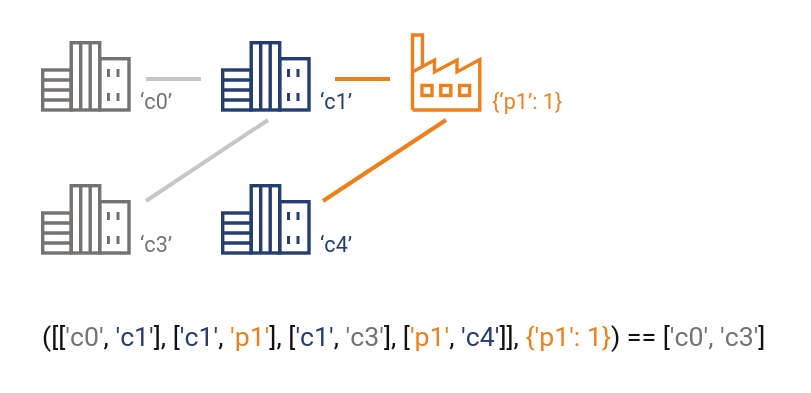
<!DOCTYPE html>
<html lang="en">
<head>
<meta charset="utf-8">
<title>Company and plant graph</title>
<style>
  :root {
    --grey: #767270;
    --link-grey: #c6c6c6;
    --navy: #253e72;
    --orange: #ef7f1a;
    --ink: #111;
  }
  * { box-sizing: border-box; margin: 0; }
  body {
    position: relative;
    width: 811px;
    height: 393px;
    overflow: hidden;
    background: #fff;
    font-family: Roboto, sans-serif;
    font-kerning: none;
  }
  .links { position: absolute; inset: 0; fill: none; stroke-width: 4; }
  .link-grey { stroke: var(--link-grey); }
  .link-orange { stroke: var(--orange); }

  .node { position: absolute; height: 80px; white-space: nowrap; }
  .node svg { display: block; width: 90px; height: 80px; fill: none; stroke: currentColor; stroke-width: 3.4; }
  .label { position: absolute; left: 99px; top: 56px; font-size: 21.6px; line-height: 26px; }
  .c0 { left: 41px; top: 33px; }
  .c1 { left: 221px; top: 33px; }
  .p1 { left: 410px; top: 33px; }
  .c3 { left: 41px; top: 176px; }
  .c4 { left: 221px; top: 176px; }
  .p1 .label { left: 82px; }

  .grey { color: var(--grey); }
  .navy { color: var(--navy); }
  .orange { color: var(--orange); }

  .formula {
    position: absolute;
    left: 42px;
    top: 320px;
    font-size: 26.7px;
    line-height: 34px;
    white-space: nowrap;
    color: var(--ink);
  }
</style>
</head>
<body>
  <svg class="links" width="811" height="393" viewBox="0 0 811 393" aria-hidden="true">
    <line class="link-grey" x1="146" y1="79" x2="201" y2="79"/>
    <line class="link-grey" x1="146" y1="201" x2="268" y2="120"/>
    <line class="link-orange" x1="335" y1="79" x2="390" y2="79"/>
    <line class="link-orange" x1="323" y1="201" x2="446" y2="120"/>
  </svg>

  <div class="node c0 grey">
    <svg viewBox="0 0 90 80" aria-hidden="true">
      <defs>
        <g id="offices">
          <rect x="1.7" y="37" width="28.5" height="40"/>
          <path d="M2 47H30M2 57H30M2 67H30"/>
          <rect x="30.2" y="9.7" width="28.5" height="67.3"/>
          <path d="M39.7 10V77M49.2 10V77"/>
          <rect x="58.7" y="25.7" width="29.3" height="51.3"/>
          <path stroke-width="3" d="M67.5 36V44M77 36V44M67.5 60V68M77 60V68"/>
        </g>
      </defs>
      <use href="#offices"/>
    </svg>
    <span class="label">‘c0’</span>
  </div>

  <div class="node c1 navy">
    <svg viewBox="0 0 90 80" aria-hidden="true"><use href="#offices"/></svg>
    <span class="label">‘c1’</span>
  </div>

  <div class="node p1 orange">
    <svg viewBox="0 0 90 80" aria-hidden="true">
      <path d="M2.5 77V2H12.5V33M2.5 39L24.5 27V39L47 27V39L69.8 26.5V77H2.5"/>
      <rect x="12" y="52.5" width="10" height="10"/>
      <rect x="30.8" y="52.5" width="10" height="10"/>
      <rect x="49.6" y="52.5" width="10" height="10"/>
    </svg>
    <span class="label">{‘p1’: 1}</span>
  </div>

  <div class="node c3 grey">
    <svg viewBox="0 0 90 80" aria-hidden="true"><use href="#offices"/></svg>
    <span class="label">‘c3’</span>
  </div>

  <div class="node c4 navy">
    <svg viewBox="0 0 90 80" aria-hidden="true"><use href="#offices"/></svg>
    <span class="label">‘c4’</span>
  </div>

  <p class="formula">([[<span class="grey">'c0'</span>, <span class="navy">'c1'</span>], [<span class="navy">'c1'</span>, <span class="orange">'p1'</span>], [<span class="navy">'c1'</span>, <span class="grey">'c3'</span>], [<span class="orange">'p1'</span>, <span class="navy">'c4'</span>]], <span class="orange">{'p1': 1}</span>) == [<span class="grey">'c0', 'c3'</span>]</p>
</body>
</html>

**Work task:**
Your answer should be each line from the entries that includes the string "grey".

**Answer area:**
    --grey: #767270;
    --link-grey: #c6c6c6;
  .link-grey { stroke: var(--link-grey); }
  .grey { color: var(--grey); }
    <line class="link-grey" x1="146" y1="79" x2="201" y2="79"/>
    <line class="link-grey" x1="146" y1="201" x2="268" y2="120"/>
  <div class="node c0 grey">
  <div class="node c3 grey">
  <p class="formula">([[<span class="grey">'c0'</span>, <span class="navy">'c1'</span>], [<span class="navy">'c1'</span>, <span class="orange">'p1'</span>], [<span class="navy">'c1'</span>, <span class="grey">'c3'</span>], [<span class="orange">'p1'</span>, <span class="navy">'c4'</span>]], <span class="orange">{'p1': 1}</span>) == [<span class="grey">'c0', 'c3'</span>]</p>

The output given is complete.